And this could undercut much of the work that President Barack Obama has undertaken to turn around the climate of perception about the country in the last eight years. Coming into office in 2009, Obama confronted a situation in which anti-US sentiment was at its highest levels since at least the Vietnam War. The key factor driving this was the international unpopularity of the Bush administration’s foreign, security and military policies in the so-called ‘war on terror’.
The ‘Obama effect’
The Obama team has done much to reverse these public opinion patterns. And according to one research study that uses the same tools that consultants use to value corporate brands, the “Obama effect” was estimated to have raised the value of ‘Brand America’ by $2.1 trillion (Dh7.71 trillion) in the first year of his presidency alone.
This reflected the substantial increase in foreigners regarding the US as the most admired country in the world again following the Bush presidency. And this turnaround in fortunes was not only been welcomed in Washington but also in Corporate America following concerns during the Bush years that US-headquartered multinationals were becoming a focus for commercial backlash from anti-Americanism.

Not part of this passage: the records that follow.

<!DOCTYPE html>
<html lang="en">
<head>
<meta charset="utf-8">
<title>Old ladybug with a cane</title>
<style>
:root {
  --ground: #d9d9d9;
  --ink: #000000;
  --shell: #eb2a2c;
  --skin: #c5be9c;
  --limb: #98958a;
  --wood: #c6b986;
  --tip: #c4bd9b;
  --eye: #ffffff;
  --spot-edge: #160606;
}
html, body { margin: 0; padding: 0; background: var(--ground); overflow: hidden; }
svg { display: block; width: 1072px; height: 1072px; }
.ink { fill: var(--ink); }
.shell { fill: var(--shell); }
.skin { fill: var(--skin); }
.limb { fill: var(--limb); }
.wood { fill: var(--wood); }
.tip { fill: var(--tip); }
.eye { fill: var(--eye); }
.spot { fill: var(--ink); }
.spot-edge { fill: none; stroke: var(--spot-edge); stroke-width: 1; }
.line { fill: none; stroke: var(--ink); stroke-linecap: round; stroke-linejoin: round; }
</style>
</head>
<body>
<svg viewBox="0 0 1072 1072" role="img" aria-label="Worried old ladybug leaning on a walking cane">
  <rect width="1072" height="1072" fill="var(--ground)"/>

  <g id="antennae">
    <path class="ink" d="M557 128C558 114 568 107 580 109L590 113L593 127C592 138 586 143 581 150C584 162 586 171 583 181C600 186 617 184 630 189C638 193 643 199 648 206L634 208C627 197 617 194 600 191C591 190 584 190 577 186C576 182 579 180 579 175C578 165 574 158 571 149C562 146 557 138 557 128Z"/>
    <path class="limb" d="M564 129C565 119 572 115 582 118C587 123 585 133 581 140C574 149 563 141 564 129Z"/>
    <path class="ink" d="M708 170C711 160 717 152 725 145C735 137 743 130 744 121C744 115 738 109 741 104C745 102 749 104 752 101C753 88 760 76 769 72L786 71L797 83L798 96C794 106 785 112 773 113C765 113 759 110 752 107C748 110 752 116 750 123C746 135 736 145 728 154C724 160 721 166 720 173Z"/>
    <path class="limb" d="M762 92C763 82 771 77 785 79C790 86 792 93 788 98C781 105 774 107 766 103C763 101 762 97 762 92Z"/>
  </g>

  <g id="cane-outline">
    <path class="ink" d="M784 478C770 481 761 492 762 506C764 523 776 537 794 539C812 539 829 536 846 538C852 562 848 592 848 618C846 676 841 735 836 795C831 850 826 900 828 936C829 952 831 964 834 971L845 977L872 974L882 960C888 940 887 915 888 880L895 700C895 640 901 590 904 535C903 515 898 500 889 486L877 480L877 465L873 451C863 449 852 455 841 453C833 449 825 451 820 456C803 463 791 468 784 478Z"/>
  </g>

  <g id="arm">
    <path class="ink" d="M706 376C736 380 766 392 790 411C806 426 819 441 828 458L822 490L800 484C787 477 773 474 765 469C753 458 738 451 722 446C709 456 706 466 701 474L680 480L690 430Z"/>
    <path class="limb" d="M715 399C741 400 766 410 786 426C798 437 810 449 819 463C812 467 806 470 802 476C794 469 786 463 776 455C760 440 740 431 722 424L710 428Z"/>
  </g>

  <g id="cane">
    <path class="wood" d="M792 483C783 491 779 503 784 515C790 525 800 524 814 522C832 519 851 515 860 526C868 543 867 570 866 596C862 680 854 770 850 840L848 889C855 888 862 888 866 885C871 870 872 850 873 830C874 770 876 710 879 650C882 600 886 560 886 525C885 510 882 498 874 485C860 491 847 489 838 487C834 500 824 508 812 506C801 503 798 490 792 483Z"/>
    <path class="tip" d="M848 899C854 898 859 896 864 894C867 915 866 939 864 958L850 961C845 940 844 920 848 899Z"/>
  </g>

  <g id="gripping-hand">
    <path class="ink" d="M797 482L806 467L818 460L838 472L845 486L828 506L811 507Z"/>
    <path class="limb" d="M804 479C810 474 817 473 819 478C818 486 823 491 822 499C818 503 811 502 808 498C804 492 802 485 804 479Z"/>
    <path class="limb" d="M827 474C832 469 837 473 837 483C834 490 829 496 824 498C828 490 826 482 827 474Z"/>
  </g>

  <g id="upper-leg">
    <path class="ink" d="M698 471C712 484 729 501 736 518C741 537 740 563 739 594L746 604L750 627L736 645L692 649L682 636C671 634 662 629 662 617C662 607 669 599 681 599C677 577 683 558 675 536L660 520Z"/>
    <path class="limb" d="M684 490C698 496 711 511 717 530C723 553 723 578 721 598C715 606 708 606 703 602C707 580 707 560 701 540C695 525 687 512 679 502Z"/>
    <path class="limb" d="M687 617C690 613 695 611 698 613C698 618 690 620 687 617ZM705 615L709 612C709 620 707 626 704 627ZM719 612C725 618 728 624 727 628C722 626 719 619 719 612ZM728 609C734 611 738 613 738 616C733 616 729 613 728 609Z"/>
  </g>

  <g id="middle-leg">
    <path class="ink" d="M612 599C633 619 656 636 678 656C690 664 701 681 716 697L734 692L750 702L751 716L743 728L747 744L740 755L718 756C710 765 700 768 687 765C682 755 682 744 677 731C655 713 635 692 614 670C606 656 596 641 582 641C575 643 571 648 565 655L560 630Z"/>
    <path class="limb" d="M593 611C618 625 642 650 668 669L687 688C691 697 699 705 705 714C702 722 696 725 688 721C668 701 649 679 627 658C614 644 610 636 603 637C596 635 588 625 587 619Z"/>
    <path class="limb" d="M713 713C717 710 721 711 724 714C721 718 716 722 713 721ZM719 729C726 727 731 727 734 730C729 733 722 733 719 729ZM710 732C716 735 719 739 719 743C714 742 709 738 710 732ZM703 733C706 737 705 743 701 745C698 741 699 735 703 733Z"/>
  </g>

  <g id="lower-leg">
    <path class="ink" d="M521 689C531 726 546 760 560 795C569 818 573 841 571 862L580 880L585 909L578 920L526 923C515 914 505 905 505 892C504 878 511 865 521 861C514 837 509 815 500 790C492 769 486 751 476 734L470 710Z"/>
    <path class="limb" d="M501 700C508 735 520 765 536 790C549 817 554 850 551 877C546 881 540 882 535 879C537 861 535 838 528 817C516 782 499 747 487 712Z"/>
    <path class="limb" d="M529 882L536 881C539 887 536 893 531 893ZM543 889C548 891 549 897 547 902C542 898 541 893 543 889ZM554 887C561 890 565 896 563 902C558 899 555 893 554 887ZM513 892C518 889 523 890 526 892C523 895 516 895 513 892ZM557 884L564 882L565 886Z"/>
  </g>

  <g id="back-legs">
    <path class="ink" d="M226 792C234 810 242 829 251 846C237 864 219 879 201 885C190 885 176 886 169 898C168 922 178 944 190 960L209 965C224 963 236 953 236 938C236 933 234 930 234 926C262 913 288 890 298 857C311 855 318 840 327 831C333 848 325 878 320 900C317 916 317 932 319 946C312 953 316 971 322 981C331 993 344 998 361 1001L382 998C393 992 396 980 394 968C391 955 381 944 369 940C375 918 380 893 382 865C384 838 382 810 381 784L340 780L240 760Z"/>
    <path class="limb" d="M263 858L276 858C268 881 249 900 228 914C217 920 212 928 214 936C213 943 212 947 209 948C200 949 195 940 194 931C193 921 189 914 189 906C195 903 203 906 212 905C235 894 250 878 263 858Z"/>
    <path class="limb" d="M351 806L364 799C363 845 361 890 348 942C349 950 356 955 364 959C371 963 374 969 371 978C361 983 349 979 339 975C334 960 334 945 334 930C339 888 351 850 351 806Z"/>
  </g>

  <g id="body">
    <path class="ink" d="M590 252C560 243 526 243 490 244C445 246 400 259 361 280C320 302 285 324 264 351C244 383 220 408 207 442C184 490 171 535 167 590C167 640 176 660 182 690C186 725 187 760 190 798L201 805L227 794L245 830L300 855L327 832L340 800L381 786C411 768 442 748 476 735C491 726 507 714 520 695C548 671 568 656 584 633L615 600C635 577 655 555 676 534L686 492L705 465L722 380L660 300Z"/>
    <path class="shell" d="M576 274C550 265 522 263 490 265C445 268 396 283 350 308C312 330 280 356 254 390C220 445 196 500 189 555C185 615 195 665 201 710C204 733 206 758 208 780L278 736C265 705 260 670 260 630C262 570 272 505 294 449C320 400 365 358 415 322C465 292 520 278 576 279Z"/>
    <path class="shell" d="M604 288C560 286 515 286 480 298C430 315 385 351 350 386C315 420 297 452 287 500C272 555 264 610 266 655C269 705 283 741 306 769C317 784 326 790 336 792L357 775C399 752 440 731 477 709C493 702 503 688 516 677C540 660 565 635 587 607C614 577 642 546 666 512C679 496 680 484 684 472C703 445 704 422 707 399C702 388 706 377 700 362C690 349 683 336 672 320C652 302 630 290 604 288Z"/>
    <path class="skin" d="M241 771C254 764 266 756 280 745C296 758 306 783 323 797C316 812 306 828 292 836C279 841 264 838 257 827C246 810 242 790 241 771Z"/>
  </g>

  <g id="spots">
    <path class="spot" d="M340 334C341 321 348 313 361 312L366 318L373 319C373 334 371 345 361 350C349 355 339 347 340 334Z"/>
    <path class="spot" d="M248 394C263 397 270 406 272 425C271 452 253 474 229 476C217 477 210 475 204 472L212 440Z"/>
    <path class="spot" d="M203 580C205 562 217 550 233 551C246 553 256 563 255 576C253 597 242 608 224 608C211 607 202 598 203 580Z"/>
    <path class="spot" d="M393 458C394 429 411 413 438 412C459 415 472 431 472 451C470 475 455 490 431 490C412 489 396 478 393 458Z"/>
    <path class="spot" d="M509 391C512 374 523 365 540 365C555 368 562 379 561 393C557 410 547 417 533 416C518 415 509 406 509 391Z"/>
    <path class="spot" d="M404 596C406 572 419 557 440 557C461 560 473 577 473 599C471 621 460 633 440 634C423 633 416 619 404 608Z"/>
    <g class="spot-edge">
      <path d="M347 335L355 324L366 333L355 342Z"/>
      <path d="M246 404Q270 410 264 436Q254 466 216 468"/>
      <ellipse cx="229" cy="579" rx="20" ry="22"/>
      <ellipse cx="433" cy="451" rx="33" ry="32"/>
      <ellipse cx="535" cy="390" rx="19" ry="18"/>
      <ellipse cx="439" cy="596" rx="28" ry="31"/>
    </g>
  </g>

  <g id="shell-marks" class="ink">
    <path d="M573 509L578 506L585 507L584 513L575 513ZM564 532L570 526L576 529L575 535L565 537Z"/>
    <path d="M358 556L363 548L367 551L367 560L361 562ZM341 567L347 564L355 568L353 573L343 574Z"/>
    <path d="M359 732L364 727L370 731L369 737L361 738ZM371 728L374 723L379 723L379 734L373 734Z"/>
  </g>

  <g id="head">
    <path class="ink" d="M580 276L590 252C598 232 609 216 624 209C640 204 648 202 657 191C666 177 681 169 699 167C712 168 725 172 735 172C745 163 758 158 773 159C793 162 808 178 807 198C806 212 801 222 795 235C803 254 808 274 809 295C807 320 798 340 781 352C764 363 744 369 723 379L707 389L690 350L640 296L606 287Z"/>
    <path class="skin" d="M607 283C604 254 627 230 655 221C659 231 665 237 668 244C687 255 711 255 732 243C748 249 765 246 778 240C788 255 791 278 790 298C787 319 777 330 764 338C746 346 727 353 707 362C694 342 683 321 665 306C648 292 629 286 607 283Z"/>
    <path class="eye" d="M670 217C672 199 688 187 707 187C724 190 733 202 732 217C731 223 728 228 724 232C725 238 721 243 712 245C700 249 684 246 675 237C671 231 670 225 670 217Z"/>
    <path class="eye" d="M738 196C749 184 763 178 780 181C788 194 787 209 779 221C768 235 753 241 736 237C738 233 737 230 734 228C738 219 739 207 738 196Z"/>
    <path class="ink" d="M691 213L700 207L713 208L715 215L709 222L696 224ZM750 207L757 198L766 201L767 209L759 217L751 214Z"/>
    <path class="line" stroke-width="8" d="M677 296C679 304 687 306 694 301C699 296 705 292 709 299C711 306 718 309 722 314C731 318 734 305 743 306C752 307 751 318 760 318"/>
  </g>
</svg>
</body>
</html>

However, despite these successes, Obama’s progress has been uneven in the last eight years. Perhaps the biggest failure of Obama’s global public diplomacy has been toward what he has called the Islamic world. Despite the early promise of his Cairo speech in his first term in which he sought to reset US relations with Muslim-majority countries, there remain pockets of very high anti-Americanism in several key states, including Pakistan and Egypt, which the president has failed to substantially address.
While Trump was criticised during the campaign by audiences across much of the globe, it is in the so-called Islamic world where the risks to Brand America are potentially highest. For instance, his previous plans to “shut down” immigration from all Muslims have been called “unacceptable... an insult to our religion” in the UAE, while Egypt’s top religious authority decried his “hostile view of Islam and Muslims”.
US public diplomacy problems, however, are not just restricted to Muslim-majority countries. Many internationally, for instance, have been disappointed by Obama’s failure to close Guantanamo Bay, and there is significant foreign unease about increased US use of drone strikes during his presidency.
It is in this context that foreigners are viewing Trump’s elevation to the presidency. And it appears possible that global opinion could possibly be even more hostile to him than Bush, highlighting the downside risks for Brand America.
The risk is heightened by the fact that Clinton was much more favoured than Trump by foreign audiences to be the next US president, partly because she was perceived as the ‘continuity candidate’ for the Obama administration. She was, for instance, the stand-out winner, in a poll of nearly 50,000 people in 45 countries, covering 75 per cent of the world, by WIN/ Gallup International Association. The survey found Clinton was favoured (often strongly) over Trump in all but one country, Russia.
These results were very similar to those by Handelsblatt that were taken with some 20,000 people in the G20 countries. Once again, Russia was the only state where Trump bested Clinton.
Taken overall, Trump has potential to be one of the least popular ever US president overseas. While Brand America has rebounded under Obama, there are now significant downside risks for the US reputation overseas should the new president-elect return to the sometimes wild rhetoric and controversial policy positions of his campaign.
Andrew Hammond is an Associate at LSE IDEAS (the Centre for International Affairs, Diplomacy and Strategy) at the London School of Economics.